- Carl Icahn warning that stocks are overvalued, telling CNBC in June that “I really think now, I look at this market and you just say ‘look at some of these values’ and you have to wonder."
- George Soros turning bearish, famously derisking his portfolio and buying gold in anticipation of a big downturn after Trump’s election, warning that global markets were in trouble (a call that has been incorrect so far).
- Howard Marks warning clients of “too-bullish territory”: in his late July note to clients, the billionaire Oaktree Capital founder warned about the chance of a correction. Amongh many other things, he warned aggressive investors are “engaging in willing risk-taking, funding risky deals and creating risky market conditions” and that this has been a hallmark of past downturns.

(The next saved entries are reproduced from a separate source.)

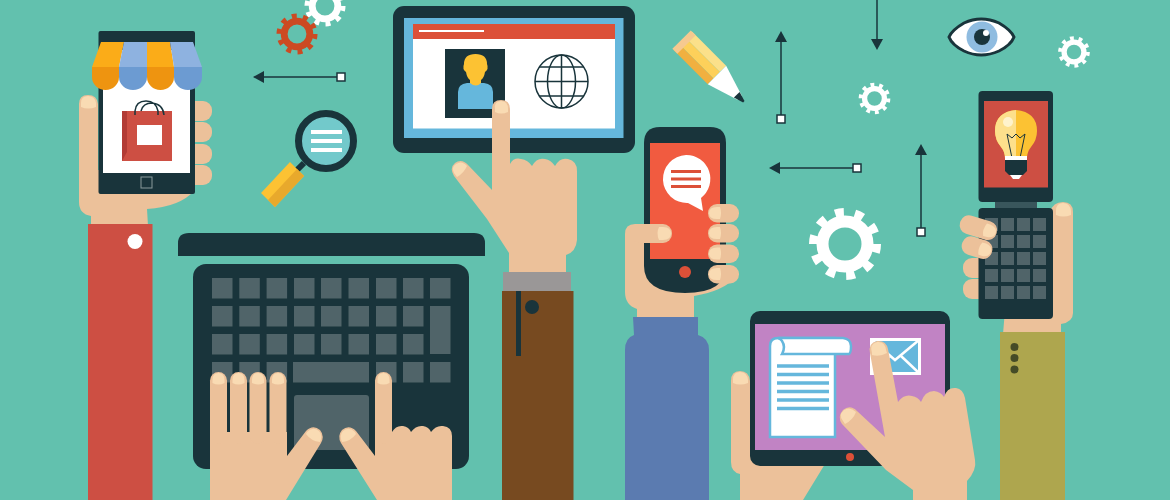
<!DOCTYPE html>
<html lang="en">
<head>
<meta charset="utf-8">
<title>Hands and mobile devices</title>
<style>
:root{--mint:#62c1ae;--ink:#19343b;--skin:#ecc19a;--nail:#f9dbb3;--red:#cd4f43;--coral:#f15b40;--brown:#774a20;--blue:#5b7bb0;--olive:#aea64e;--purple:#c183c4;--sky:#65b7dc;--key:#506469;--yellow:#fcc233;--white:#fff}
html,body{margin:0;overflow:hidden;background:var(--mint)}
svg{display:block;width:1170px;height:500px}
.ink{fill:var(--ink)}.skin{fill:var(--skin)}.nail{fill:var(--nail)}.red{fill:var(--red)}.coral{fill:var(--coral)}
.brown{fill:var(--brown)}.blue{fill:var(--blue)}.olive{fill:var(--olive)}.purple{fill:var(--purple)}.sky{fill:var(--sky)}
.key{fill:var(--key)}.yellow{fill:var(--yellow)}.white{fill:var(--white)}
.line{fill:none;stroke:var(--ink);stroke-width:1.5}
.rule{fill:none;stroke:var(--white);stroke-width:4}
.gear{fill:none;stroke:currentColor;color:var(--white)}
.gear.hot{color:#cc4a22}
</style>
</head>
<body>
<svg viewBox="0 0 1170 500" role="img" aria-label="Hands using phones, tablets and a laptop among technology icons">
<defs>
  <g id="gear">
    <circle r="22.5" stroke-width="12"/>
    <circle r="31" stroke-width="10" pathLength="100" stroke-dasharray="4.4 5.6"/>
  </g>
  <g id="arrow">
    <path class="line" d="M10 0H84"/>
    <path class="ink" d="M0 0 11-6V6Z"/>
    <rect class="white" x="84" y="-4" width="8" height="8" stroke="#19343b" stroke-width="1.5"/>
  </g>
  <g id="fingertip">
    <rect class="skin" x="-8.5" width="17" height="72" rx="8.5"/>
    <path class="nail" d="M-6 8Q-6 1 0 1T6 8V11Q0 14-6 11Z"/>
  </g>
  <g id="wrap-finger">
    <rect class="skin" width="31" height="18.5" rx="9"/>
    <path class="nail" d="M9 3H12Q14 9 12 15H9Q1 15 1 9T9 3Z"/>
  </g>
  <rect id="key" class="key" width="20.5" height="20.5"/>
  <g id="key-row">
    <use href="#key"/><use href="#key" x="27.3"/><use href="#key" x="54.6"/><use href="#key" x="82"/>
    <use href="#key" x="109"/><use href="#key" x="136.5"/><use href="#key" x="164"/><use href="#key" x="191"/>
  </g>
  <g id="pad-row" class="key">
    <rect width="13" height="13"/><rect x="16" width="13" height="13"/><rect x="32" width="13" height="13"/><rect x="48" width="13" height="13"/>
  </g>
</defs>

<rect width="1170" height="500" fill="#62c1ae"/>

<g id="gears">
  <use href="#gear" class="gear" transform="translate(325 6) scale(.57)"/>
  <use href="#gear" class="gear hot" transform="translate(297 34) scale(.57)"/>
  <use href="#gear" class="gear" transform="translate(874.500 98.500) scale(.44)"/>
  <use href="#gear" class="gear" transform="translate(1074 52) scale(.44)"/>
  <use href="#gear" class="gear" transform="translate(845 244)"/>
</g>

<g id="arrows">
  <use href="#arrow" x="253" y="77"/>
  <use href="#arrow" x="769" y="168"/>
  <use href="#arrow" transform="translate(781 31) rotate(90)"/>
  <use href="#arrow" transform="translate(921 144) rotate(90)"/>
  <use href="#arrow" transform="translate(877 50) rotate(-90)"/>
</g>

<g id="magnifier">
  <path d="M304 163 297 170" stroke="#19343b" stroke-width="6"/>
  <path class="yellow" d="M290 162 304 176 275 207 261 193Z"/>
  <path fill="#e8a92c" d="M297 169 304 176 275 207 268 200Z"/>
  <circle cx="326" cy="141" r="27.500" fill="#72c9cb" stroke="#19343b" stroke-width="7"/>
  <path class="rule" stroke-width="5" d="M311 132H342M311 141H342M311 150H342"/>
</g>

<g id="pencil" transform="translate(683 41) rotate(45)">
  <rect fill="#fbe08a" y="-13" width="48" height="9"/>
  <rect fill="#fdd05a" y="-4" width="48" height="9"/>
  <rect fill="#f0b040" y="5" width="48" height="8"/>
  <rect fill="#f6c98f" x="-2" y="-13" width="7" height="26"/>
  <path class="white" d="M48-13 80-3V3L48 13Z"/>
  <path class="ink" d="M76-4 86-1V1L76 4Z"/>
</g>

<g id="eye">
  <path class="white" stroke="#19343b" stroke-width="3" d="M949 37Q952 30 964 23Q981 15 999 23Q1011 30 1014 37Q1011 45 999 51Q981 59 964 51Q952 45 949 37Z"/>
  <circle cx="982" cy="37" r="15.500" fill="#8fbce0"/>
  <circle class="ink" cx="982" cy="37" r="8"/>
  <circle class="white" cx="986" cy="33" r="3"/>
</g>

<g id="shop-phone">
  <path class="skin" d="M79 104Q79 95 88 95T98 104V170H195V190Q180 207 147 209L148 226H91V216Q79 214 79 202Z"/>
  <path class="nail" d="M81 103Q81 96 88 96T96 103V107Q88 110 81 107Z"/>
  <g class="skin">
    <rect x="180" y="101" width="32" height="20" rx="9"/><rect x="180" y="122" width="32" height="20" rx="9"/>
    <rect x="180" y="144" width="32" height="20" rx="9"/><rect x="180" y="165" width="32" height="20" rx="9"/>
  </g>
  <rect class="red" x="88" y="224" width="64.500" height="276"/>
  <circle class="white" cx="135" cy="241.500" r="7.500"/>
  <rect class="ink" x="98.500" y="31" width="96.500" height="163" rx="2"/>
  <rect class="white" x="103" y="50" width="87" height="123"/>
  <rect x="141" y="177" width="11" height="11" fill="none" stroke="#8a9a9c"/>
  <g id="awning">
    <path fill="#fbac18" d="M101 42H124L119 67H92Z"/><path fill="#8eb2e0" d="M124 42H147V67H119Z"/>
    <path fill="#fbac18" d="M147 42H170L174 67H147Z"/><path fill="#8eb2e0" d="M170 42H193L202 67H174Z"/>
    <path fill="#ee9410" d="M92 67H119V77A13.500 13 0 0 1 92 77ZM147 67H174V77A13.500 13 0 0 1 147 77Z"/>
    <path fill="#6c9bd2" d="M119 67H147V77A14 13 0 0 1 119 77ZM174 67H202V77A14 13 0 0 1 174 77Z"/>
  </g>
  <g id="shopping-bag">
    <rect class="red" x="122" y="111" width="50" height="50"/>
    <path fill="#b23b35" d="M122 111H127V152L122 161Z"/>
    <path class="line" d="M135 115V111Q136 101 146 101T158 111V115M141 111Q143 103 152 103Q163 104 164 115"/>
    <rect class="white" x="137" y="125" width="25" height="20"/>
  </g>
</g>

<g id="browser-tablet">
  <rect class="ink" x="393" y="6" width="242" height="147" rx="11"/>
  <rect class="sky" x="404" y="18" width="219.500" height="120"/>
  <rect class="white" x="413" y="24" width="202" height="104.500"/>
  <rect fill="#dc5038" x="413" y="24" width="202" height="15"/>
  <path class="rule" style="stroke-width:2" d="M419 31H484"/>
  <rect class="ink" x="445" y="49" width="60" height="69"/>
  <path class="sky" d="M458 109V92Q458 84 467 83H484Q493 84 493 92V109Z"/>
  <path class="yellow" d="M464 64Q464 54 475.500 54T487 64Q489 69 485 72Q484 78 481 80V83Q476 88 470 83V80Q467 78 466 72Q462 69 464 64Z"/>
  <g class="line" id="globe">
    <circle cx="561.500" cy="81.500" r="26.500"/><ellipse cx="561.500" cy="81.500" rx="14" ry="26.500"/>
    <path d="M561.500 55V108M535 81.500H588M539 67H584M539 96H584"/>
  </g>
</g>
<g id="pointing-hand">
  <path class="skin" d="M492 109Q492 100 501 100T510 109V164Q514 157 521 159Q528 160 532 166Q537 157 545 159Q551 160 555 166Q560 157 568 159Q577 161 577 171V240Q576 252 566 255V274H509V253L487 219 454 176Q449 168 455 163Q462 158 469 166L492 190Z"/>
  <path class="nail" d="M495 109Q494 101 501 101T508 109V112Q501 115 495 112ZM454 173Q451 167 456 164Q462 160 467 166Q464 173 457 177Z"/>
  <rect fill="#9a9797" x="503" y="272" width="68" height="20"/>
  <rect class="brown" x="502" y="291" width="71.500" height="209"/>
  <rect class="ink" x="516" y="291" width="5" height="65"/><circle class="ink" cx="532" cy="307" r="7"/>
</g>

<g id="laptop">
  <path class="ink" d="M178 256V243Q178 233 189 233H474Q485 233 485 243V256Z"/>
  <rect class="ink" x="193" y="264" width="276" height="205" rx="13"/>
  <use href="#key-row" x="212" y="278"/><use href="#key" x="430" y="278"/>
  <use href="#key-row" x="212" y="306"/><use href="#key-row" x="212" y="334"/>
  <rect class="key" x="430" y="306" width="20.500" height="48"/>
  <use href="#key" x="212" y="362"/><use href="#key" x="239.300" y="362"/><use href="#key" x="266.600" y="362"/>
  <rect class="key" x="293" y="362" width="76" height="20.500"/>
  <use href="#key" x="376" y="362"/><use href="#key" x="403" y="362"/><use href="#key" x="430" y="362"/>
  <rect class="key" x="294" y="395" width="75" height="55" rx="3"/>
</g>
<g id="typing-hands">
  <path class="skin" d="M210 432H287V456L306 431Q313 424 320 430Q325 436 321 443L286 500H210Z"/>
  <use href="#fingertip" x="218.500" y="372"/><use href="#fingertip" x="238.500" y="372"/>
  <use href="#fingertip" x="258" y="372"/><use href="#fingertip" x="278" y="372"/>
  <path class="nail" d="M307 432Q313 426 319 431Q323 435 320 442Q311 441 306 434Z"/>
  <path class="skin" d="M375 400H392V432Q396 425 403 426Q409 427 411 432Q416 425 423 426Q429 427 431 432Q436 425 443 426Q452 427 452 436V500H377L341 443Q337 436 342 430Q349 424 356 431L375 456Z"/>
  <use href="#fingertip" x="383.500" y="372"/>
  <path class="nail" d="M355 432Q349 426 343 431Q339 435 342 442Q351 441 356 434Z"/>
</g>

<g id="chat-phone">
  <path class="skin" d="M625 234Q625 224 635 224H650V260H722V272Q738 268 737 276Q724 291 694 296V320H637V309Q625 305 625 292Z"/>
  <path class="blue" d="M633 317H698V335Q709 338 709 350V500H625V350Q625 338 634 335Z"/>
  <path class="ink" d="M644 143Q644 127 660 127H710Q726 127 726 143V266Q726 293 685 293T644 266Z"/>
  <rect class="coral" x="650" y="143" width="70" height="116"/>
  <circle cx="685" cy="272" r="6" fill="#dc5038"/>
  <path class="white" d="M686 155A24 24 0 0 1 701 198L703 211 688 203A24 24 0 1 1 686 155Z"/>
  <path d="M671 171.500H701M671 179H701M671 186.500H701" stroke="#dc5038" stroke-width="3"/>
  <rect class="skin" x="630" y="224" width="42" height="19" rx="9"/>
  <path class="nail" d="M659 227H663Q671 227 671 233.500T663 240H659Q656 233 659 227Z"/>
  <use href="#wrap-finger" x="708" y="204"/><use href="#wrap-finger" x="708" y="224"/>
  <use href="#wrap-finger" x="708" y="244.500"/><use href="#wrap-finger" x="708" y="265"/>
</g>

<g id="mail-tablet">
  <path class="skin" d="M731 381Q731 371 740 371T750 381V440L825 464 803 500H740V474Q731 472 731 462Z"/>
  <path class="nail" d="M733 380Q733 372 740 372T748 380V383Q740 386 733 383Z"/>
  <rect class="ink" x="750" y="311" width="200" height="155" rx="10"/>
  <rect class="purple" x="755" y="324" width="190" height="126"/>
  <circle cx="850" cy="457" r="4" fill="#dc5038"/>
  <g id="document" stroke="#65b7dc" stroke-width="2.500">
    <path class="white" d="M770 346Q770 338 778 338H835V437H770Z"/>
    <path class="white" d="M778 338H843Q851 339 851 346T849 354H782Q786 347 782 341Q781 339 778 338Z"/>
    <path stroke-width="3.500" d="M777 366H829M777 374.500H829M777 383H829M777 391.500H829M777 400H829M777 408.500H829"/>
  </g>
  <g id="envelope">
    <rect class="white" x="870" y="338" width="51" height="37"/>
    <rect class="sky" x="873" y="341" width="45" height="31"/>
    <path class="rule" style="stroke-width:2.500" d="M872 340 895 360 919 340M872 373 890 356M919 373 901 356"/>
  </g>
  <path class="skin" d="M870 353Q868 343 877 341Q886 340 888 349L898 402Q904 394 912 396Q918 397 921 402Q925 391 934 391Q941 392 944 397Q947 387 956 388Q963 389 965 398L975 460Q977 470 967 481V500H913V490L886 470 842 424Q837 417 843 410Q850 404 857 411L885 437Z"/>
  <path class="nail" d="M872 353Q869 344 877 342Q885 341 886 350L887 353Q880 357 872 355ZM843 421Q838 415 844 410Q850 406 856 412Q853 420 845 424Z"/>
</g>

<g id="flip-phone">
  <path class="skin" d="M1005 310H1050V212Q1053 202 1063 202T1073 212V313Q1073 322 1061 324V334H1003Z"/>
  <path class="nail" d="M1056 211Q1056 203 1063 203T1071 211V215Q1063 218 1056 215Z"/>
  <rect class="olive" x="1000" y="332" width="65" height="168"/>
  <g fill="#454b27"><circle cx="1014.500" cy="347" r="4"/><circle cx="1014.500" cy="358" r="4"/><circle cx="1014.500" cy="369.500" r="4"/></g>
  <g class="skin">
    <rect x="963" y="258" width="34" height="20" rx="9"/><rect x="963" y="279" width="34" height="20" rx="9"/>
  </g>
  <rect x="995" y="200" width="42" height="10" fill="#39565c"/>
  <rect class="ink" x="978.500" y="91" width="74.500" height="111" rx="4"/>
  <rect class="red" x="984" y="101" width="64" height="86.500"/>
  <rect class="ink" x="978.500" y="208" width="74.500" height="111" rx="4"/>
  <use href="#pad-row" x="985" y="218"/><use href="#pad-row" x="985" y="235"/><use href="#pad-row" x="985" y="252"/>
  <use href="#pad-row" x="985" y="269"/><use href="#pad-row" x="985" y="286"/>
  <g transform="translate(963 213) rotate(17)">
    <rect class="skin" width="38" height="19" rx="9"/><path class="nail" d="M26 3H30Q37 4 37 9.500T30 16H26Q23 10 26 3Z"/>
  </g>
  <g transform="translate(965 234) rotate(17)">
    <rect class="skin" width="31" height="19" rx="9"/><path class="nail" d="M19 3H23Q30 4 30 9.500T23 16H19Q16 10 19 3Z"/>
  </g>
  <g id="light-bulb">
    <path class="yellow" d="M1016 110Q1037 112 1037 131Q1037 140 1031 147Q1027 152 1027 158H1005Q1005 152 1001 147Q995 140 995 131Q995 112 1016 110Z"/>
    <path fill="#fde08c" d="M1016 110V158H1005Q1005 152 1001 147Q995 140 995 131Q995 112 1016 110Z"/>
    <circle cx="1008" cy="122" r="5" fill="#fff3cc"/>
    <path class="line" style="stroke-width:1" d="M1012 158 1007 134 1012 138 1016 134 1020 138 1025 134 1020 158"/>
    <rect class="white" x="1005" y="156" width="22" height="4"/>
    <path class="ink" d="M1005 160H1027V171L1023 175H1009L1005 171Z"/>
    <path class="white" d="M1010 175H1022L1019 179H1013Z"/>
  </g>
</g>
</svg>
</body>
</html>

- David Tepper saying he is “on guard”, and while the Appaloosa Management head isn’t short yet, he is far less bullish than just several months ago. He has even suggested wary investors put some money in cash if they don’t like the frothy valuations on Wall Street right now. Tepper was particularly concerned about central-bank intervention over the last several years distorting bond markets and how that is influencing stocks.
- Paul Singer warning about an ETF crisis: the Elliott Management founder warned in his latest letter to investors and on CNBC that passive funds could lead to a marketwide sell-off: “at one point you will not have the active end in the market to stabilize it. You would have just the passive guys getting into herd mentality." In other words, once sentiment turns, it will be dramatic.
Meanwhile, with the threat of nuclear war breathing down the market's neck, the S&P is down 0.1%.